  • A 2017 study found that in people with periodontitis, cleaning the tongue with a tongue scraper or a toothbrush for 2 weeks neither reduced the number of bacteria in the saliva and tongue coating nor influenced the person’s taste sensations or breath odor. However, the participants did report that their tongue felt cleaner at the end of the study.
  • A small-scale 2007 study involving 30 people found that using a nylon toothbrush to clean the tongue reduced the amount of Candida yeast in the mouth but that using a plastic or metal tongue scraper was ineffective.
  • The findings of a 2015 randomized clinical trial suggest that tongue scraping, tongue brushing, and saline rinsing in children have a more significant effect on the bacteria that cause cavities than just brushing alone.

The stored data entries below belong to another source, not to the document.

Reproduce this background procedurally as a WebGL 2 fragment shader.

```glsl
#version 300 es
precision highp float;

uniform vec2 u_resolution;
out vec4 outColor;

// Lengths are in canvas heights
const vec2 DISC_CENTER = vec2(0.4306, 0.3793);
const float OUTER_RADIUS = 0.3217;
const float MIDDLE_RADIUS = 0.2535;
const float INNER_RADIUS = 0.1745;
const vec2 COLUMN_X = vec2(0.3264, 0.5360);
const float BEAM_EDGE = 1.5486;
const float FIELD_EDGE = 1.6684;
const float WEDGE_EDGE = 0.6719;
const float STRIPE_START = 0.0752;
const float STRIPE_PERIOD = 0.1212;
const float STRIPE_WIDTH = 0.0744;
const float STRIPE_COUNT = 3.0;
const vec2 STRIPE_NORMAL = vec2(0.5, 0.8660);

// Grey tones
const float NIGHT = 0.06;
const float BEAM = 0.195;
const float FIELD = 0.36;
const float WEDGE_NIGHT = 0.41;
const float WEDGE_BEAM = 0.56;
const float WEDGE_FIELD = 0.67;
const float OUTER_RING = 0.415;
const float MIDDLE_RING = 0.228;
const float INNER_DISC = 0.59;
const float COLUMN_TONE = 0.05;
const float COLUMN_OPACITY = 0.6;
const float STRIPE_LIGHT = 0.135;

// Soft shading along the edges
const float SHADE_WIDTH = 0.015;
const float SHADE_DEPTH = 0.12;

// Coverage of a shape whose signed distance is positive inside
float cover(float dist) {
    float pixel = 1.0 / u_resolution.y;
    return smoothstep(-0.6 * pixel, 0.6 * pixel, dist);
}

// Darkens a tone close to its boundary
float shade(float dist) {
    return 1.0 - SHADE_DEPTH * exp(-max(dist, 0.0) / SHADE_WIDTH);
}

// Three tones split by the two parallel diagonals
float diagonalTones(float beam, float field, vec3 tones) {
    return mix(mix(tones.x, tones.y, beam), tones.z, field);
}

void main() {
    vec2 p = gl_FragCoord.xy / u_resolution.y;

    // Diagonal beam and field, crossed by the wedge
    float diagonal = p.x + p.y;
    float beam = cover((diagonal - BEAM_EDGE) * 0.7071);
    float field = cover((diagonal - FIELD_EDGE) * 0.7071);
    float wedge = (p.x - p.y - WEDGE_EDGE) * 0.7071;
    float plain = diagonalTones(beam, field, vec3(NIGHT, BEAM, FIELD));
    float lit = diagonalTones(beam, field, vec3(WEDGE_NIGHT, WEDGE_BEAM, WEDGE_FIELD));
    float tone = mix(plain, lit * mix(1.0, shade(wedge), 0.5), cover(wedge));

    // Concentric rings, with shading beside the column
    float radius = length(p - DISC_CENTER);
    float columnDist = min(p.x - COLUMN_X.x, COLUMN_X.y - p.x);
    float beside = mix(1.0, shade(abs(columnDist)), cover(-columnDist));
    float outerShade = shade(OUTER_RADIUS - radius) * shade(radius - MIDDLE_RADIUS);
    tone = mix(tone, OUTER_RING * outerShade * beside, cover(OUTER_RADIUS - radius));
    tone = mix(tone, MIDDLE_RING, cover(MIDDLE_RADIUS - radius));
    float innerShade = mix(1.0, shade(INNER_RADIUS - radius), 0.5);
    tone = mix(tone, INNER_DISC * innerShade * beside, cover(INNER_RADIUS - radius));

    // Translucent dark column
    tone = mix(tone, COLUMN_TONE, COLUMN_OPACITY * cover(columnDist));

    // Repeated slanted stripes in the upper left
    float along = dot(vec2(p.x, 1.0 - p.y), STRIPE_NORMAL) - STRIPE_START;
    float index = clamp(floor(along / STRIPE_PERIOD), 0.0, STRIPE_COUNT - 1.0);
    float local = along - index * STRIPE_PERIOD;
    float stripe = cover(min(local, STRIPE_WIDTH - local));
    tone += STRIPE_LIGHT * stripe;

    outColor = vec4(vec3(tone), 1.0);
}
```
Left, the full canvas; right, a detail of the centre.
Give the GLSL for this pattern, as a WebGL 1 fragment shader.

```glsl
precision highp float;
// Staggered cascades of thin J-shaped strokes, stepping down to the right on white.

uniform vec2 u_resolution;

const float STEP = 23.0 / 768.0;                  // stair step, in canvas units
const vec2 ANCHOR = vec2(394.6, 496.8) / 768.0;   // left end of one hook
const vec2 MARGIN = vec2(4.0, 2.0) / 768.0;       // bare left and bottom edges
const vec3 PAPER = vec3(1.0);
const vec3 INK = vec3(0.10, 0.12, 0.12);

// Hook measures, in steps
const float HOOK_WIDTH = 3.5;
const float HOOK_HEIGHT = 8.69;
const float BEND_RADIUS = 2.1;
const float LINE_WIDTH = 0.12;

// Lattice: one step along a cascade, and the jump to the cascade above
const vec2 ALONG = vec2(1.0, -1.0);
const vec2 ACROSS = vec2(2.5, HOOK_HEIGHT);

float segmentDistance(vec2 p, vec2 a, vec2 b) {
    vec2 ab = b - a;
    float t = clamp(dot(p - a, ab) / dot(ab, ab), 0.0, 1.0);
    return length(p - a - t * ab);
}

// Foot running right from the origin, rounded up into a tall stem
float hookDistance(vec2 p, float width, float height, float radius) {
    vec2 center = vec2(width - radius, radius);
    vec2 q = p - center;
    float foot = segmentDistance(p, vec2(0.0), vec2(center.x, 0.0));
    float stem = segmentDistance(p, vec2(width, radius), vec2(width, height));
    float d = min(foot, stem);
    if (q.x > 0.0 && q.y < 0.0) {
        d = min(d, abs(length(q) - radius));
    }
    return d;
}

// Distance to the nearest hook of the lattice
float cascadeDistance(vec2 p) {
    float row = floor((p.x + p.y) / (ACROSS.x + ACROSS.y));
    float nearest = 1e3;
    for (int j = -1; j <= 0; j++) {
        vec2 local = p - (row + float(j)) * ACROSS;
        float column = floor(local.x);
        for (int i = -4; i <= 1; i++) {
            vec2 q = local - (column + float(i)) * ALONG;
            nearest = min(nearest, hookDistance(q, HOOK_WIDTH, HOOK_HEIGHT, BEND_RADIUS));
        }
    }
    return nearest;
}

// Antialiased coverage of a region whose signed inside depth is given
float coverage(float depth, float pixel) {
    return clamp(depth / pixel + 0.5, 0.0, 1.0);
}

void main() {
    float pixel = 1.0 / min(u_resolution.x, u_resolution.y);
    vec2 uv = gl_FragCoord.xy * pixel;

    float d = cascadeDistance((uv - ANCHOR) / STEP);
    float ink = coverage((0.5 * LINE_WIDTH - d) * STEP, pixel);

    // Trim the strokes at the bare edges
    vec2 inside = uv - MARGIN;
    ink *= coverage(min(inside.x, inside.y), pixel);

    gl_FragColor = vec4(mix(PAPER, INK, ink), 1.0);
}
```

Most studies or reviews on this topic have small sample sizes, which makes it difficult for scientists to make firm conclusions regarding tongue scraping and its benefits.

People should note that tongue scraping will not treat medical conditions, such as thrush.

Tongue scraping is relatively easy to perform and requires minimal equipment. A person can use a specific tongue scraper or a toothbrush. Tongue scrapers are available in metal or plastic. They tend to be either a spoon-like shape or a U-shaped metal device with two handles.

People can use the following steps to scrape the tongue:

  • After brushing and flossing, open the mouth wide and place the tongue scraper on the furthest reachable point on the back of the tongue.
  • Apply gentle pressure and pull the scraper forward toward the tip of the tongue. The scraper should not hurt.
  • Rinse the scraper with warm water after the first pass.
  • Repeat the scraping process as necessary.
  • Swish the mouth with water and then spit it out.
  • Wash the tongue scraper thoroughly with soap and warm water. Store the tongue scraper in a clean, dry place between uses.

A person may wish to repeat this process throughout the day as bacteria and sulfur compounds build up continuously.

Tongue scraping is a painless and low risk procedure.

If tongue scraping causes pain or bleeding, the person should stop using the scraper. They might be using it with too much force, or there may be uneven edges on the scraper that could be injuring the tongue.

It is important to avoid placing the scraper too far back on the tongue, as this can activate the gag reflex.

If a person uses a tongue scraper and notices that their symptoms worsen or their tongue feels sore or painful, they can talk to their dentist. Their dentist can help them determine whether they have an underlying condition that may cause bad breath or give the tongue an abnormal appearance.

Tongue scraping should not be the only approach that a person takes to their oral health. Daily mouth care will help reduce the risk of tooth and gum problems.

Examples include:

  • Brushing the teeth twice daily with a toothpaste that contains cavity-fighting fluoride.
  • Flossing or using another apparatus, such as a water flosser, to clean between the teeth at least once a day.
  • Limiting the intake of high sugar drinks and snacks as these can promote the growth of cavity-causing bacteria on the teeth.
  • Seeing a dentist at least twice per year, or more often if necessary, to undergo professional cleaning and to assess the need for treatment.

Most people who follow these tips will not need separate interventions, such as a tongue scraper. However, some people do find that a tongue scraper makes their mouth feel physically cleaner.

Tongue scraping is a method that some people use to reduce bad breath and improve their oral hygiene. A range of tongue scrapers is available to purchase online.

Small research studies have produced mixed results on whether cleaning or scraping the tongue can help offer these benefits. However, as tongue scraping has few side effects, a person can try this approach to see whether it works for them.